In the absence of my counsellor this has become increasingly more clear to me; that distraction alone is not enough to keep safe in the long run. Yes, employing distraction techniques will keep you safe for the moment – but unfortunately, without the extra direction that counselling and therapy offer, the emotional strain still keeps building and thus you may, as is the case for me, find yourself moving from the stage of wanting to self-harm to actually wanting to end your life altogether, simply for the sake of escaping the pain you are experiencing.

For me – and I have said this repeatedly – it is not a case of actually wanting to die – I just don’t want to live. In this way. And without the help I need to make sense of all those underlying emotions I mentioned earlier, I can’t see myself breaking away from it. I am more than willing to admit that I simply don’t have the tools yet to be able to do this on my own.

I have spoken to my care co-ordinator about this on a number of occasions, but she seems not only unwilling but unable to understand the severity, the depth, of this problem.

Two weeks ago, when I, for some inexplicable reason called her, naïvely hoping that she’d be able to help me make the referral to Drayton Park since I didn’t feel able to do it on my own, she actually gave me the oh-so-insightful advice “Just think happy thoughts!” – as if that would somehow magically make things ok for me, would enable me to pick myself up and put myself back together. I mean, I’ve had my fair share of You’ve just got to stay positives aimed at me – and in all honesty sometimes it’s even been helpful, but, that – “Just think happy thoughts!” – really drove me over the edge.

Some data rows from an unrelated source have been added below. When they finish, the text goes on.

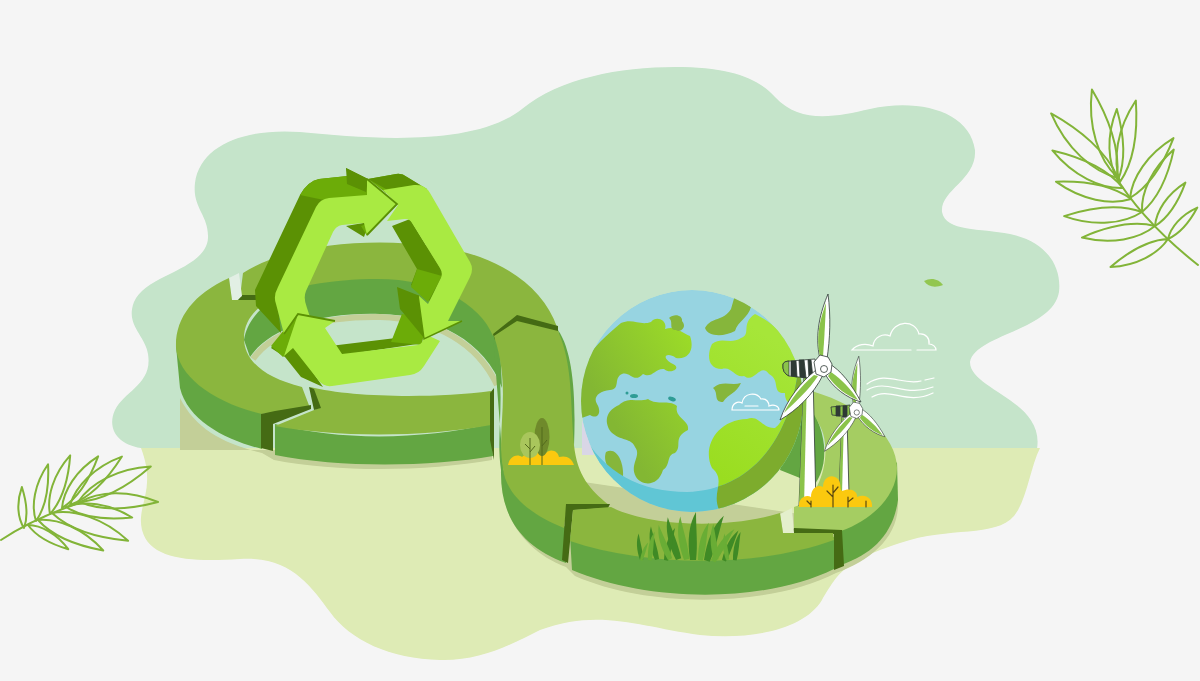
<!DOCTYPE html>
<html lang="en">
<head>
<meta charset="utf-8">
<title>Circular green economy</title>
<style>
:root{
  --page:#f5f5f5; --sky:#c5e4ca; --ground:#deebb5; --shade:#c3cf98;
  --track:#8bb63e; --track-light:#a5cd62; --wall:#63a642; --edge:#456b14;
  --lime:#a9ea42; --lime-mid:#6cac08; --lime-dark:#5b9104;
  --water:#97d4e1; --water-deep:#60c6d5; --land-dark:#7dac2d;
  --line:#82b438; --sun:#fbc90f; --ink:#2f3a35; --white:#fff;
}
html,body{margin:0;height:100%;overflow:hidden;background:var(--page)}
svg{display:block;width:1200px;height:681px}
.top{fill:var(--track)} .light{fill:var(--track-light)} .wall{fill:var(--wall)} .edge{fill:var(--edge)} .shade{fill:var(--shade)}
.front{fill:var(--lime)} .mid{fill:var(--lime-mid)} .dark{fill:var(--lime-dark)}
.sprig{fill:none;stroke:var(--line);stroke-width:2;stroke-linecap:round;stroke-linejoin:round}
.sprig use{vector-effect:non-scaling-stroke}
.air{fill:none;stroke:var(--white);stroke-width:1.2;stroke-linecap:round}
.turbine{fill:var(--white);stroke:var(--ink);stroke-width:.8;stroke-linejoin:round}
.twig{fill:none;stroke:#5c4a10;stroke-width:1.2;stroke-linecap:round}
</style>
</head>
<body>
<svg viewBox="0 0 1200 681" role="img" aria-label="A green looping track with a recycling symbol, the Earth and wind turbines">
<defs>
  <path id="leaflet" vector-effect="non-scaling-stroke" d="M0 0C24 -14 62 -16 100 0C66 9 28 12 0 0Z"/>
  <linearGradient id="land-tone" gradientUnits="userSpaceOnUse" x1="600" y1="400" x2="700" y2="340">
    <stop offset="0" stop-color="#83b733"/><stop offset="1" stop-color="#9ddd27"/>
  </linearGradient>
  <linearGradient id="land-tone-east" gradientUnits="userSpaceOnUse" x1="710" y1="470" x2="790" y2="350">
    <stop offset="0" stop-color="#9add20"/><stop offset="1" stop-color="#a6e639"/>
  </linearGradient>
  <clipPath id="globe-clip"><circle cx="692" cy="401" r="111"/></clipPath>
  <clipPath id="globe-shadow"><path d="M578 425C600 472 640 492 687 492C750 490 795 440 800 350L840 350V530H570Z"/></clipPath>
  <g id="lands-west">
    <path d="M576 378C588 350 606 336 621 323C633 318 640 326 651 322C656 315 668 320 665 329C676 325 682 333 690 336C695 350 688 360 676 358C668 352 660 356 671 363C684 368 670 375 664 369C655 368 652 379 643 374C634 384 630 371 622 374C613 378 621 389 610 390C598 391 593 398 597 404C602 412 598 420 590 415L576 420Z"/>
    <path d="M619 405C629 396 637 403 648 399C658 406 668 399 677 406C674 418 690 420 688 430C672 438 683 446 675 453C666 455 671 465 663 470C658 487 642 486 636 477C629 464 642 456 635 447C632 438 620 441 611 432C603 421 607 410 619 405Z"/>
  </g>
  <g id="lands-east">
    <path d="M755 314C772 322 812 350 808 407C796 412 784 403 785 393C771 394 781 380 769 374C760 362 755 384 744 376C734 378 732 366 722 369C707 369 707 354 712 344C722 336 730 345 741 338C752 334 740 324 755 314Z"/>
    <path d="M712 468C702 448 716 420 747 419C759 414 762 429 775 428C786 420 778 411 810 395V515H722C708 494 728 482 712 468Z"/>
  </g>
  <g id="lands-small">
    <path d="M735 295L751 307C748 318 738 321 735 331C724 337 708 337 705 328C712 316 723 322 731 309Z"/>
    <path d="M606 452C616 446 624 461 623 477C611 476 602 462 606 452Z"/>
    <path d="M713 388C722 380 731 386 741 383C736 394 729 393 723 402C713 402 719 393 713 388Z"/>
    <path d="M669 318C674 313 683 315 682 321C688 328 679 333 676 330C668 330 674 322 669 318Z"/>
  </g>
  <g id="rotor">
    <path d="M-3 -8C-9 -34 -2 -56 5 -73C8 -50 7 -28 4 -8Z"/>
    <path fill="#8bc34a" stroke="none" d="M-3 -10C-8 -32 -2 -50 3 -64C2 -40 1 -25 0 -10Z"/>
    <path d="M5 -4C18 3 29 18 38 35C24 31 10 21 2 7Z"/>
    <path fill="#8bc34a" stroke="none" d="M8 5C18 12 28 22 35 33C24 29 12 20 5 9Z"/>
    <path d="M-7 3C-22 15 -36 32 -43 53C-26 43 -10 28 0 8Z"/>
    <path fill="#8bc34a" stroke="none" d="M-9 8C-22 19 -33 33 -39 46C-27 34 -14 23 -5 9Z"/>
    <path d="M-9 -5L-3 -12L5 -10L9 -3L8 5L1 10L-7 7Z"/><circle cx="1" cy="2" r="3.5"/>
  </g>
  <path id="blade-grass" d="M0 0C-3 -20 -1 -36 6 -48C6 -30 8 -15 6 0Z"/>
</defs>

<g id="landscape">
  <path fill="var(--sky)" d="M141 448C116 444 107 427 115 410C124 391 153 384 148 354C145 335 125 325 134 302C146 274 206 270 208 238C209 215 192 208 195 183C200 145 245 128 300 132C370 139 475 147 522 109C560 78 620 67 675 67C730 67 758 78 775 97C800 124 835 117 870 109C920 98 970 112 975 150C977 180 940 190 942 212C946 232 980 228 1010 234C1045 241 1062 265 1059 292C1053 330 975 335 970 362C970 390 1045 400 1037 449Z"/>
  <path fill="var(--ground)" d="M141 448H1040C1030 468 1027 500 1014 516C995 538 950 526 900 543C842 562 838 574 822 600C804 630 750 640 700 635C640 627 600 608 540 630C510 645 480 661 440 660C390 659 350 640 330 612C310 585 290 556 240 559C190 562 150 560 142 530C136 505 157 490 141 448Z"/>
</g>

<g id="track">
  <g id="track-shadows" class="shade">
    <path d="M180 398C196 430 225 444 262 453L274 460C340 473 430 471 492 460V450H180Z"/>
    <path d="M503 470C498 515 525 552 566 567L575 576C650 609 770 607 836 573C872 560 900 536 898 500L840 520Z"/>
  </g>
  <g id="loop-back">
    <path class="wall" d="M244 340C250 300 310 270 380 272C450 276 490 310 500 345L502 388C486 342 436 315 380 314C316 312 268 330 250 357Z"/>
    <path fill="none" stroke="var(--shade)" stroke-width="6" d="M253 359C274 329 325 316 380 317C437 319 478 344 497 385"/>
    <path class="top" d="M240 297L243 273C300 236 420 235 480 257C520 272 546 296 557 327L518 316L493 336C480 303 435 279 378 279C330 279 290 287 262 299Z"/>
    <path class="edge" d="M238 300L242 295H264L258 300ZM493 334L517 315L558 326V332L517 322L495 340Z"/>
    <path fill="#e2efe4" d="M229 278L239 273L242 296L236 301H232Z"/>
  </g>
  <g id="loop-left">
    <path class="wall" d="M176 346L180 388C188 421 226 440 262 449V412Z"/>
    <path class="top" d="M229 278C193 294 175 319 176 347C178 376 212 402 262 414L310 408L302 387C265 378 244 361 244 338C244 320 256 308 270 300H232Z"/>
    <path class="edge" d="M261 414L275 411L311 405V409L273 424V451L261 448Z"/>
  </g>
  <g id="loop-front">
    <path class="wall" d="M275 424C340 441 420 440 491 424L493 456C430 467 340 468 275 455Z"/>
    <path class="top" d="M310 387C350 397 430 399 491 391V425C420 438 335 437 275 426L319 408Z"/>
    <path class="edge" d="M309 387L314 389L321 408L314 410ZM490 393L494 388V460L490 440Z"/>
  </g>
  <g id="loop-right">
    <path class="wall" d="M795 385C826 420 832 460 815 484L780 470Z"/>
    <path fill="#d9d6e6" d="M582 420V455H594Z"/>
    <path class="wall" d="M897 462L898 500C893 535 872 554 841 565V528Z"/>
    <path class="light" d="M800 388C860 402 897 436 897 468C897 496 872 520 841 531L794 529V507C822 500 833 450 820 426Z"/>
    <path class="edge" d="M794 528L842 530L844 566L834 570V534L790 533Z"/>
    <path fill="#e4efcc" d="M780 514L792 508L794 533H783Z"/>
  </g>
  <g id="loop-middle">
    <path class="wall" d="M493 335L503 465C505 490 530 513 566 527V563C520 546 500 515 501 470C495 430 508 395 493 335ZM558 330C573 352 576 395 574 446L569 430Z"/>
    <path class="top" d="M494 336L517 321L558 331C573 365 570 400 574 445C577 475 590 490 609 505L567 506L564 528C528 514 505 492 503 468C496 430 512 390 494 336Z"/>
    <path class="edge" d="M566 504L610 504L608 508L573 510L568 563L562 560Z"/>
  </g>
  <g id="loop-bottom">
    <path class="wall" d="M570 536C650 567 760 567 834 537V569C765 603 650 603 572 570Z"/>
    <path class="top" d="M573 510L611 507C650 527 730 529 780 513L783 533H833L834 540C760 567 650 568 570 541Z"/>
  </g>
</g>

<g id="globe" clip-path="url(#globe-clip)">
  <circle cx="692" cy="401" r="111" fill="var(--water)"/>
  <use href="#lands-west" fill="url(#land-tone)"/>
  <use href="#lands-east" fill="url(#land-tone-east)"/>
  <use href="#lands-small" fill="#86b63b"/>
  <g clip-path="url(#globe-shadow)">
    <rect x="570" y="340" width="270" height="190" fill="var(--water-deep)"/>
    <use href="#lands-west" fill="var(--land-dark)"/>
    <use href="#lands-east" fill="var(--land-dark)"/>
  </g>
  <g fill="#2e9c95"><ellipse cx="634" cy="396" rx="4" ry="2"/><ellipse cx="672" cy="399" rx="4" ry="2" transform="rotate(20 672 399)"/><circle cx="627" cy="393" r="1.5"/></g>
</g>

<g id="recycling-symbol">
  <g id="arrow-bottom">
    <path class="dark" d="M330 346L396 338L424 343L343 355ZM271 348L300 314L294 345L323 387L301 377L285 357Z"/>
    <path class="mid" d="M391 342L402 314L426 318L422 345ZM271 346L297 314L292 348L283 357Z"/>
    <path class="front" d="M298 314L335 321L325 328L342 354L418 345Q423 344 425 334L440 341L424 366Q419 374 410 375L332 386Q324 387 319 381L293 348L284 356Z"/>
  </g>
  <g id="arrow-right">
    <path class="mid" d="M368 179L396 174Q402 173 407 177L427 189L386 193Z"/>
    <path class="dark" d="M368 179L396 174Q402 173 407 177L420 185L386 189ZM410 219L443 273L430 301L411 285L417 269L392 226Z"/>
    <path class="mid" d="M417 269L442 276L428 302L411 287Z"/>
    <path class="dark" d="M397 287L420 296L424 338L400 309Z"/>
    <path class="front" d="M383 190L414 185Q425 184 430 193L470 262Q474 269 470 277L448 321L462 321L424 339L418 295L428 304L441 278Q443 273 440 268L412 223Q410 219 405 219L387 221L398 205Z"/>
    <path fill="none" stroke="var(--lime-dark)" stroke-width="1.5" d="M418 295L424 339L462 321"/>
  </g>
  <g id="arrow-left">
    <path class="dark" d="M255 290L300 195Q308 181 319 179L348 176L346 168L368 179L366 197L324 200L277 300L281 333L256 306Z"/>
    <path class="mid" d="M319 179L347 176L367 186V197L324 200L300 195Q308 181 319 179Z"/>
    <path class="dark" d="M346 168L368 179L366 192L347 184ZM346 226L369 222L364 237Z"/>
    <path class="mid" d="M361 226L371 222L367 236Z"/>
    <path class="front" d="M276 304Q273 296 278 287L316 207Q320 199 329 198L367 195V179L397 204L367 235L364 223L342 225Q336 226 333 232L306 291Q303 298 307 308L310 317L298 314L284 334Z"/>
    <path fill="none" stroke="var(--lime-dark)" stroke-width="1.8" d="M367 179L397 204L367 235M284 334L298 314L335 321"/>
  </g>
</g>

<g id="trees">
  <path fill="var(--sun)" d="M508 465C510 455 518 454 522 457C530 449 540 452 544 455C550 447 558 451 559 457C566 455 572 458 574 465Z"/>
  <ellipse cx="542" cy="437" rx="7.5" ry="19" fill="#6f8a2b"/>
  <ellipse cx="530" cy="445" rx="10" ry="13" fill="#a9c65c"/>
  <path fill="none" stroke="#536a1d" d="M542 465V427M542 446L547 440M530 465V438M530 452L535 446M530 449L525 444"/>
</g>

<g id="grass">
  <g fill="#3f8a25">
    <use href="#blade-grass" x="690" y="560"/>
    <use href="#blade-grass" transform="translate(676 560)rotate(-18)scale(.9)"/>
    <use href="#blade-grass" transform="translate(704 560)rotate(17)"/>
    <use href="#blade-grass" transform="translate(655 560)rotate(-14)scale(.7)"/>
    <use href="#blade-grass" transform="translate(722 560)rotate(22)scale(.7)"/>
    <use href="#blade-grass" transform="translate(640 560)rotate(-10)scale(.55)"/>
    <use href="#blade-grass" transform="translate(664 560)rotate(12)scale(.7)"/>
    <use href="#blade-grass" transform="translate(733 560)rotate(8)scale(.6)"/>
  </g>
  <g fill="#69ad35">
    <use href="#blade-grass" transform="translate(684 560)rotate(-12)scale(.9)"/>
    <use href="#blade-grass" transform="translate(698 560)rotate(9)scale(.8)"/>
    <use href="#blade-grass" transform="translate(668 560)rotate(-22)scale(.75)"/>
    <use href="#blade-grass" transform="translate(714 560)rotate(-8)scale(.75)"/>
    <use href="#blade-grass" transform="translate(648 560)rotate(6)scale(.6)"/>
    <use href="#blade-grass" transform="translate(726 560)rotate(-10)scale(.55)"/>
    <use href="#blade-grass" transform="translate(640 560)rotate(18)scale(.4)"/>
    <use href="#blade-grass" transform="translate(711 560)rotate(30)scale(.8)"/>
  </g>
</g>

<g id="wind-farm">
  <g class="turbine">
    <path d="M842 417H847L849 494H839Z"/><path fill="#8bc34a" stroke="none" d="M842 418H844L842 494H839Z"/>
    <path fill="#8bc34a" d="M831 407L850 405V417L832 415Z"/><path fill="var(--ink)" d="M836 406H840V416H836ZM843 406H847V417H843Z"/>
    <use href="#rotor" transform="translate(856 411)rotate(-1)scale(.75)"/>
  </g>
  <g class="turbine">
    <path d="M804 374H813L816 506H799Z"/><path fill="#8bc34a" stroke="none" d="M804 375H807L804 506H799Z"/>
    <path d="M783 364Q784 361 790 361L815 359L818 379L789 376Q782 373 783 364Z"/>
    <path fill="#8bc34a" d="M783 364Q784 361 789 361V376Q782 373 783 364Z"/>
    <path fill="var(--ink)" d="M791 361H796L797 377L791 376ZM799 360H804L806 378L800 377ZM808 360H811L813 378H809Z"/>
    <use href="#rotor" x="823" y="367"/>
  </g>
  <path fill="var(--sun)" d="M799 507C798 498 806 494 811 497C811 488 818 484 823 487C823 477 832 473 838 479C842 484 839 489 842 491C850 487 858 491 857 497C866 493 873 499 872 507Z"/>
  <path class="twig" d="M833 507V485M833 497L827 491M833 493L838 487M811 507V501M811 505L807 501M848 507V497M848 502L853 498M866 507V501"/>
</g>

<g id="sky-details">
  <path class="air" d="M779 410H732C732 403 738 401 742 403C744 392 757 392 761 399C767 398 769 403 769 406C774 404 779 406 779 410M745 406H758"/>
  <path class="air" d="M911 350H852C857 344 866 343 873 346C874 337 883 333 890 336C894 320 915 319 919 334C926 333 930 339 929 344C933 344 936 347 936 350H917"/>
  <path class="air" d="M867 384C886 370 902 386 921 381M925 380L934 378M867 390C888 378 904 398 933 387M872 397C890 386 906 406 933 393"/>
  <path fill="#92c650" d="M924 281C931 277 939 279 943 285C935 288 928 287 924 281Z"/>
</g>

<g id="sprig-right" class="sprig">
  <path d="M1198 265C1160 235 1132 204 1114 174"/>
  <use href="#leaflet" transform="translate(1118 178)rotate(224)scale(.93)"/>
  <use href="#leaflet" transform="translate(1117 177)rotate(254)scale(.91)"/>
  <use href="#leaflet" transform="translate(1118 180)rotate(269)scale(.71)"/>
  <use href="#leaflet" transform="translate(1120 182)rotate(281)scale(.83)"/>
  <use href="#leaflet" transform="translate(1123 188)rotate(208)scale(.8)"/>
  <use href="#leaflet" transform="translate(1131 199)rotate(193)scale(.77)"/>
  <use href="#leaflet" transform="translate(1142 212)rotate(177)scale(.78)"/>
  <use href="#leaflet" transform="translate(1155 226)rotate(171)scale(.74)"/>
  <use href="#leaflet" transform="translate(1168 239)rotate(154)scale(.64)"/>
  <use href="#leaflet" transform="translate(1130 198)rotate(306)scale(.74)"/>
  <use href="#leaflet" transform="translate(1142 212)rotate(297)scale(.7)"/>
  <use href="#leaflet" transform="translate(1155 226)rotate(305)scale(.53)"/>
  <use href="#leaflet" transform="translate(1168 239)rotate(313)scale(.43)"/>
</g>
<g id="sprig-left" class="sprig">
  <path d="M1 540C25 524 52 512 82 502"/>
  <use href="#leaflet" transform="translate(80 502)scale(.78)"/>
  <use href="#leaflet" transform="translate(78 502)rotate(334)scale(.81)"/>
  <use href="#leaflet" transform="translate(70 505)rotate(317)scale(.71)"/>
  <use href="#leaflet" transform="translate(62 508)rotate(305)scale(.63)"/>
  <use href="#leaflet" transform="translate(50 514)rotate(289)scale(.62)"/>
  <use href="#leaflet" transform="translate(36 521)rotate(282)scale(.58)"/>
  <use href="#leaflet" transform="translate(24 528)rotate(267)scale(.41)"/>
  <use href="#leaflet" transform="translate(66 507)rotate(9)scale(.67)"/>
  <use href="#leaflet" transform="translate(52 513)rotate(20)scale(.81)"/>
  <use href="#leaflet" transform="translate(38 520)rotate(25)scale(.72)"/>
  <use href="#leaflet" transform="translate(28 525)rotate(31)scale(.47)"/>
</g>
</svg>
</body>
</html>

This same woman, by the way, made the unbelievably bright statement that “we don’t want to overcrowd you with support” when she met up with me and one of my named workers at Drayton Park for a review last week. Now, I don’t know about you, but it’s been a good ol’ while since I heard about anyone stating “overcrowded with support” as a reason for giving up on themselves and on life, so I’m not entirely sure how she reached that conclusion. Then again, she is apparently also the kind of person who thinks that a pat on the head is an acceptable form of encouragement, rather than a decidedly condescending gesture. (Yes – you guessed it – she actually, physically, patted me on the head as she was leaving the room..)

Ok, so I’ve lost the track a bit here, but on the other hand it does rather perfectly illustrate the fact that not only do people suffering from depression and other emotional difficulties have to deal with the actual difficulty in itself, but often – and I’ve heard this said time and time again by people who are in a similar situation to me – find themselves having to also struggle to convince the people who are meant to be there to support them that lending an occasional helping hand will not necessarily render them completely dependent on others from here on out.

There is a lot more I could write on this subject, but I think that for now I’ll leave it be and just concentrate on the things that are going my way, rather than the things that aren’t. Things like having people around me who picks up the thread and helps me where the system seems to have failed. And friends I can call and just cry and not say a word to and they will still understand me.

How’s that for positive thinking?


PS. No need to freak out over the scalpels, they are no longer in my possession; I called Drayton Park and the workers helped me calm down and have a breather before supporting me to dispose of the offending objects.